_Assignment_
Copy all lines containing the string "tail" from the records below.

(Rendered images with source text)
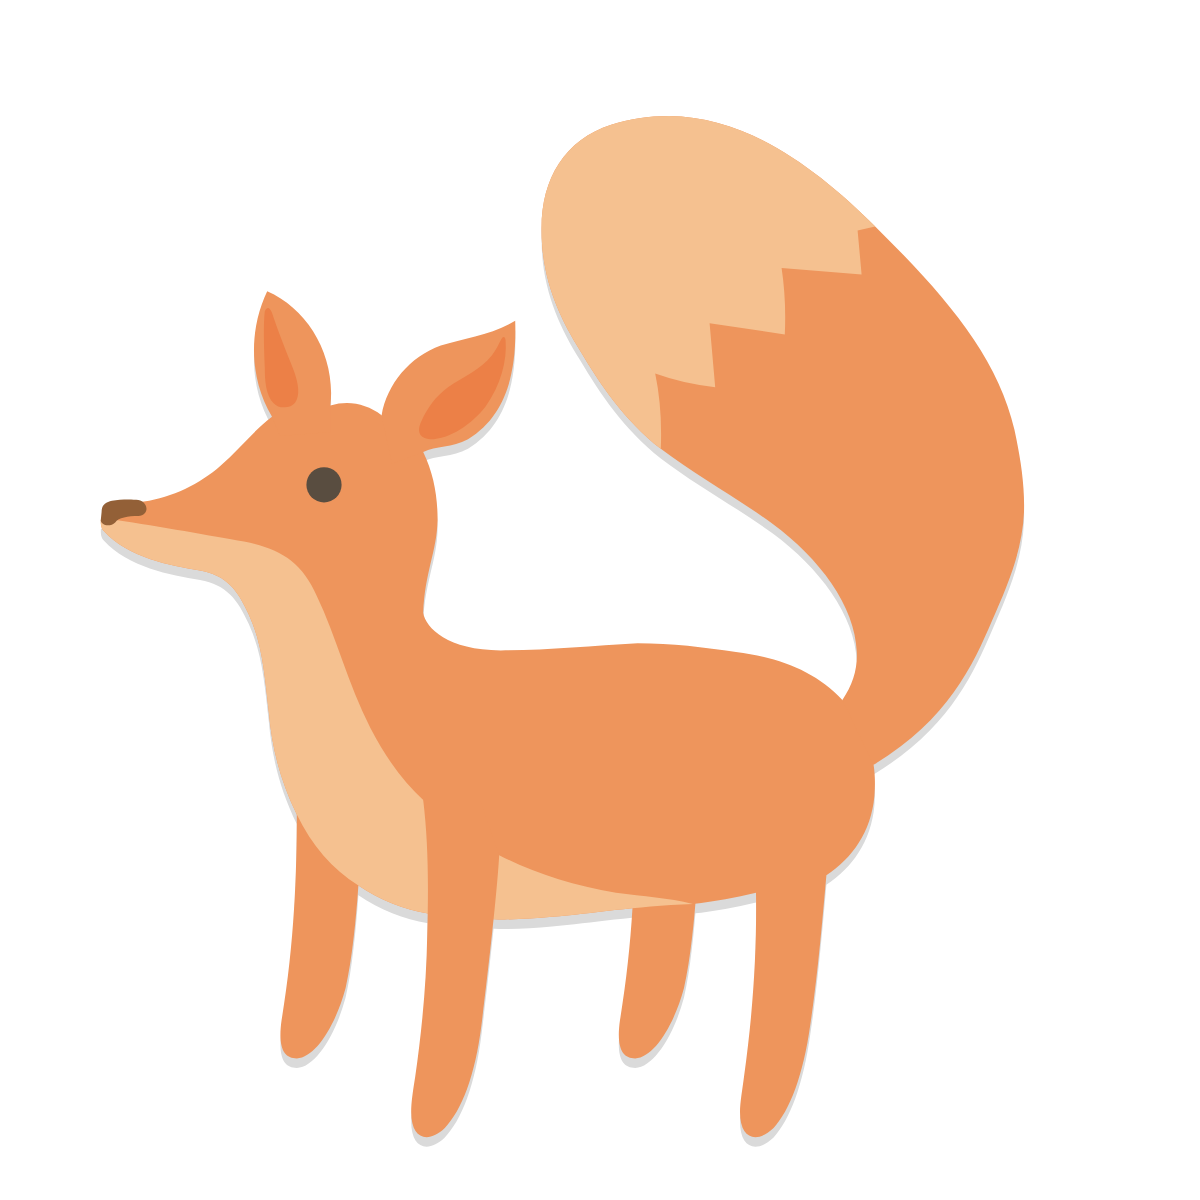
<!DOCTYPE html>
<html lang="en">
<head>
<meta charset="utf-8">
<title>Fox</title>
<style>
:root {
  --paper: #ffffff;
  --fur: #ee955c;
  --cream: #f5c190;
  --inner-ear: #ec8047;
  --nose: #936037;
  --eye: #594d40;
  --shadow: #dadada;
}
html, body { margin: 0; padding: 0; overflow: hidden; background: var(--paper); }
.canvas { display: block; width: 1200px; height: 1200px; background: var(--paper); }
.shadow { fill: var(--shadow); }
.fur { fill: var(--fur); }
.cream { fill: var(--cream); }
.inner-ear { fill: var(--inner-ear); }
.nose { fill: var(--nose); }
.eye { fill: var(--eye); }
</style>
</head>
<body>
<svg class="canvas" viewBox="0 0 1500 1500" role="img" aria-label="Orange fox standing with a raised bushy tail">
  <defs>
    <path id="tail" d="M1053 875C1066 856 1072 836 1071 815C1069 757 1024 698 966 655C921 622 872 596 826 561C780 525 750 480 725 438C700 398 677 350 677 288C676 225 705 175 764 156C786 149 811 145 836 145C935 146 1020 210 1094 283C1180 368 1247 445 1268 537C1276 574 1281 607 1280 640C1278 690 1258 735 1240 776C1216 832 1185 900 1092 956L1030 930Z"/>
    <path id="far-leg" d="M371 1018C371 1090 368 1180 352 1275C347 1310 355 1323 371 1323C395 1322 420 1280 432 1235C440 1200 445 1150 448 1107L430 1030Z"/>
    <path id="near-front-leg" d="M529 1000C535 1050 536 1100 534 1170C533 1230 527 1290 519 1346C516 1365 514 1378 514 1390C514 1424 535 1430 556 1410C577 1388 594 1345 602 1280C610 1215 621 1120 624 1069L600 1000Z"/>
    <path id="left-ear" d="M340 521C310 470 312 410 334 364C385 386 420 445 413 507L413 540L350 545Z"/>
    <path id="right-ear" d="M477 519C484 480 512 446 551 432C580 423 615 419 644 401C646 462 635 518 585 549C565 560 545 557 529 565L490 580Z"/>
    <path id="body" d="M126 650L140 632L180 627C215 622 250 605 276 582C298 563 315 540 340 521L413 507C436 500 458 505 477 519L529 565C542 592 547 620 547 650C546 690 531 715 529 766C532 785 560 813 626 813C680 813 740 807 797 804C840 804 880 809 920 815C975 822 1019 839 1053 875L1092 956C1094 970 1094 980 1093 995C1089 1040 1065 1073 1033 1094C1028 1150 1022 1220 1013 1280C1004 1345 987 1388 967 1410C946 1430 925 1424 925 1390C925 1378 928 1362 930 1346C942 1260 946 1185 945 1116C919 1122 895 1127 866 1130C790 1133 740 1142 690 1146C665 1148 640 1150 618 1149C590 1149 560 1147 535 1142C505 1137 475 1125 448 1107C415 1086 390 1057 371 1018C350 975 340 935 336 890C331 845 328 805 311 768C297 737 283 719 250 713C213 707 160 697 130 664C126 660 126 655 126 650Z"/>
    <g id="fox-silhouette">
      <use href="#tail"/>
      <use href="#far-leg"/>
      <use href="#far-leg" x="423"/>
      <use href="#left-ear"/>
      <use href="#right-ear"/>
      <use href="#body"/>
      <use href="#near-front-leg"/>
    </g>
  </defs>

  <use class="shadow" href="#fox-silhouette" y="12"/>

  <g id="tail-group">
    <use class="fur" href="#tail"/>
    <path class="cream" d="M1094 283L1072 288L1077 343L977 335Q983 375 981 418L887 404L894 484Q855 480 819 467Q828 510 826 561C780 525 750 480 725 438C700 398 677 350 677 288C676 225 705 175 764 156C786 149 811 145 836 145C935 146 1020 210 1094 283Z"/>
  </g>

  <g id="far-legs" class="fur">
    <use href="#far-leg"/>
    <use href="#far-leg" x="423"/>
  </g>

  <g id="torso">
    <use class="fur" href="#body"/>
    <path class="cream" d="M145 650C200 658 265 670 305 677C350 686 377 702 396 745C420 795 435 855 463 910C482 947 504 977 530 1001C560 1035 590 1052 624 1069C665 1090 715 1107 770 1116C805 1121 835 1122 866 1130C790 1133 740 1142 690 1146C665 1148 640 1150 618 1149C590 1149 560 1147 535 1142C505 1137 475 1125 448 1107C415 1086 390 1057 371 1018C350 975 340 935 336 890C331 845 328 805 311 768C297 737 283 719 250 713C213 707 160 697 130 664C126 660 126 655 126 650Z"/>
    <use class="fur" href="#near-front-leg"/>
  </g>

  <g id="ears">
    <use class="fur" href="#left-ear"/>
    <use class="fur" href="#right-ear"/>
    <path class="inner-ear" d="M331 389C334 383 337 384 340 391C346 410 358 440 366 460C374 480 375 495 369 503C364 510 349 512 342 504C332 494 331 475 331 460C330 435 329 405 331 389Z"/>
    <path class="inner-ear" d="M632 426C634 450 626 482 607 508C590 530 562 549 538 549C523 548 521 538 527 526C534 510 545 495 560 484C580 470 600 463 615 444C622 435 624 428 628 422C630 420 632 422 632 426Z"/>
  </g>

  <g id="face">
    <circle class="eye" cx="405" cy="606" r="22"/>
    <path class="nose" d="M127 640C127 631 132 628 140 626C150 624 165 624 173 625C186 628 187 644 173 645C160 645 148 647 144 653C138 659 126 657 126 650Z"/>
  </g>
</svg>
</body>
</html>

_Solution to this exercise_
<svg class="canvas" viewBox="0 0 1500 1500" role="img" aria-label="Orange fox standing with a raised bushy tail">
    <path id="tail" d="M1053 875C1066 856 1072 836 1071 815C1069 757 1024 698 966 655C921 622 872 596 826 561C780 525 750 480 725 438C700 398 677 350 677 288C676 225 705 175 764 156C786 149 811 145 836 145C935 146 1020 210 1094 283C1180 368 1247 445 1268 537C1276 574 1281 607 1280 640C1278 690 1258 735 1240 776C1216 832 1185 900 1092 956L1030 930Z"/>
      <use href="#tail"/>
  <g id="tail-group">
    <use class="fur" href="#tail"/>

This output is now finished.